── THE INPUT

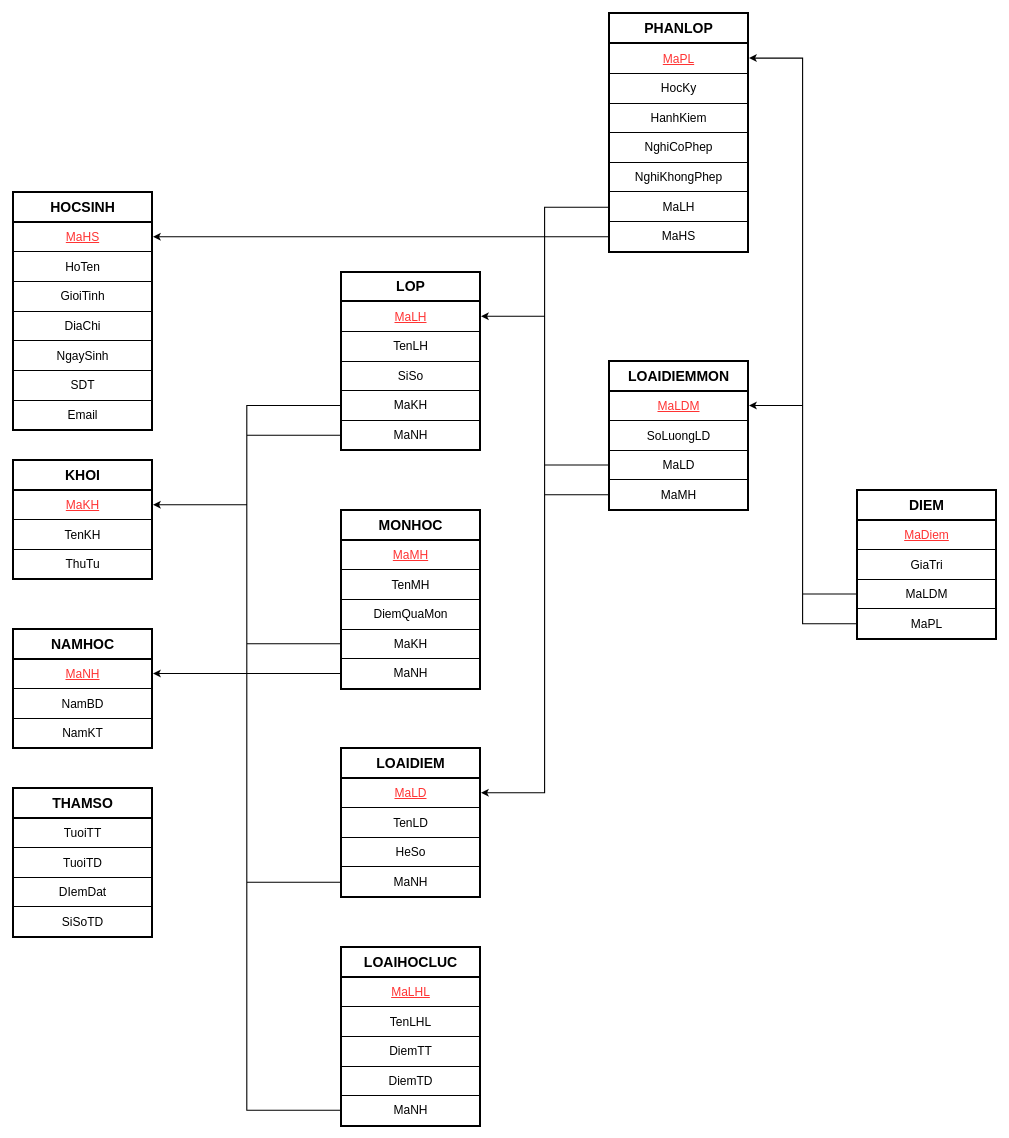
<!DOCTYPE html>
<html lang="vi">
<head>
<meta charset="utf-8">
<title>Database schema</title>
<style>
:root { --paper: #ffffff; --ink: #000000; --key: #ff3333; --row: 29.8px; }
* { box-sizing: border-box; margin: 0; padding: 0; }
html, body { width: 1009px; height: 1138px; overflow: hidden; background: var(--paper); }
.schema { position: relative; width: 1009px; height: 1138px; overflow: hidden; color: var(--ink); font-family: "Liberation Sans", Arial, sans-serif; }
.relations { position: absolute; left: 0; top: 0; }
.entity { position: absolute; left: var(--x); top: var(--y); width: 141px; height: calc(var(--rows) * var(--row) + 2px); display: flex; flex-direction: column; border: 2px solid var(--ink); background: var(--paper); text-align: center; }
.entity h2 { flex: 0 0 var(--row); display: flex; align-items: center; justify-content: center; border-bottom: 2px solid var(--ink); font-size: 14px; line-height: 16px; font-weight: 700; }
.entity ul { flex: 1; display: flex; flex-direction: column; list-style: none; }
.entity li { flex: 1 1 0; display: flex; align-items: center; justify-content: center; font-size: 12px; line-height: 14px; }
.entity li + li { border-top: 1px solid var(--ink); }
.entity .key { color: var(--key); text-decoration: underline; }
</style>
</head>
<body>
<main class="schema">
  <svg class="relations" width="1009" height="1138" viewBox="0 0 1009 1138" aria-hidden="true">
    <defs>
      <path id="arrowhead" d="M0 0 L8 -4 L6 0 L8 4 Z" fill="#000000"/>
    </defs>
    <g fill="none" stroke="#000000" stroke-width="1.1">
      <path d="M609 236.8H158"/>
      <path d="M609 207.2H544.6V792.8H486M544.6 316.2H486M609 465H544.6M609 494.8H544.6"/>
      <path d="M341 405.5H246.8V1110.3H341M341 435.3H246.8M246.8 504.8H158M341 643.7H246.8M341 673.5H158M341 882.2H246.8"/>
      <path d="M857 623.8H802.6V58.1H754M857 594H802.6M802.6 405.5H754"/>
    </g>
    <use href="#arrowhead" x="153" y="236.8"/>
    <use href="#arrowhead" x="153" y="504.8"/>
    <use href="#arrowhead" x="153" y="673.5"/>
    <use href="#arrowhead" x="481" y="316.2"/>
    <use href="#arrowhead" x="481" y="792.8"/>
    <use href="#arrowhead" x="749" y="58.1"/>
    <use href="#arrowhead" x="749" y="405.5"/>
  </svg>

  <section class="entity" style="--x:12px;--y:191px;--rows:8">
    <h2>HOCSINH</h2>
    <ul><li class="key">MaHS</li><li>HoTen</li><li>GioiTinh</li><li>DiaChi</li><li>NgaySinh</li><li>SDT</li><li>Email</li></ul>
  </section>
  <section class="entity" style="--x:12px;--y:459px;--rows:4">
    <h2>KHOI</h2>
    <ul><li class="key">MaKH</li><li>TenKH</li><li>ThuTu</li></ul>
  </section>
  <section class="entity" style="--x:12px;--y:628px;--rows:4">
    <h2>NAMHOC</h2>
    <ul><li class="key">MaNH</li><li>NamBD</li><li>NamKT</li></ul>
  </section>
  <section class="entity" style="--x:12px;--y:787px;--rows:5">
    <h2>THAMSO</h2>
    <ul><li>TuoiTT</li><li>TuoiTD</li><li>DIemDat</li><li>SiSoTD</li></ul>
  </section>

  <section class="entity" style="--x:340px;--y:270.6px;--rows:6">
    <h2>LOP</h2>
    <ul><li class="key">MaLH</li><li>TenLH</li><li>SiSo</li><li>MaKH</li><li>MaNH</li></ul>
  </section>
  <section class="entity" style="--x:340px;--y:509px;--rows:6">
    <h2>MONHOC</h2>
    <ul><li class="key">MaMH</li><li>TenMH</li><li>DiemQuaMon</li><li>MaKH</li><li>MaNH</li></ul>
  </section>
  <section class="entity" style="--x:340px;--y:747px;--rows:5">
    <h2>LOAIDIEM</h2>
    <ul><li class="key">MaLD</li><li>TenLD</li><li>HeSo</li><li>MaNH</li></ul>
  </section>
  <section class="entity" style="--x:340px;--y:946px;--rows:6">
    <h2>LOAIHOCLUC</h2>
    <ul><li class="key">MaLHL</li><li>TenLHL</li><li>DiemTT</li><li>DiemTD</li><li>MaNH</li></ul>
  </section>

  <section class="entity" style="--x:608px;--y:12.4px;--rows:8">
    <h2>PHANLOP</h2>
    <ul><li class="key">MaPL</li><li>HocKy</li><li>HanhKiem</li><li>NghiCoPhep</li><li>NghiKhongPhep</li><li>MaLH</li><li>MaHS</li></ul>
  </section>
  <section class="entity" style="--x:608px;--y:360px;--rows:5">
    <h2>LOAIDIEMMON</h2>
    <ul><li class="key">MaLDM</li><li>SoLuongLD</li><li>MaLD</li><li>MaMH</li></ul>
  </section>

  <section class="entity" style="--x:856px;--y:489px;--rows:5">
    <h2>DIEM</h2>
    <ul><li class="key">MaDiem</li><li>GiaTri</li><li>MaLDM</li><li>MaPL</li></ul>
  </section>
</main>
</body>
</html>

────

- _BRIEF_:
Copy the lines exactly as they appear from the opening of the entries above through the line with "hidden; background: var(--paper);", excluding all pictures.

- _EXERCISE RESPONSE_:
<!DOCTYPE html>
<html lang="vi">
<head>
<meta charset="utf-8">
<title>Database schema</title>
<style>
:root { --paper: #ffffff; --ink: #000000; --key: #ff3333; --row: 29.8px; }
* { box-sizing: border-box; margin: 0; padding: 0; }
html, body { width: 1009px; height: 1138px; overflow: hidden; background: var(--paper); }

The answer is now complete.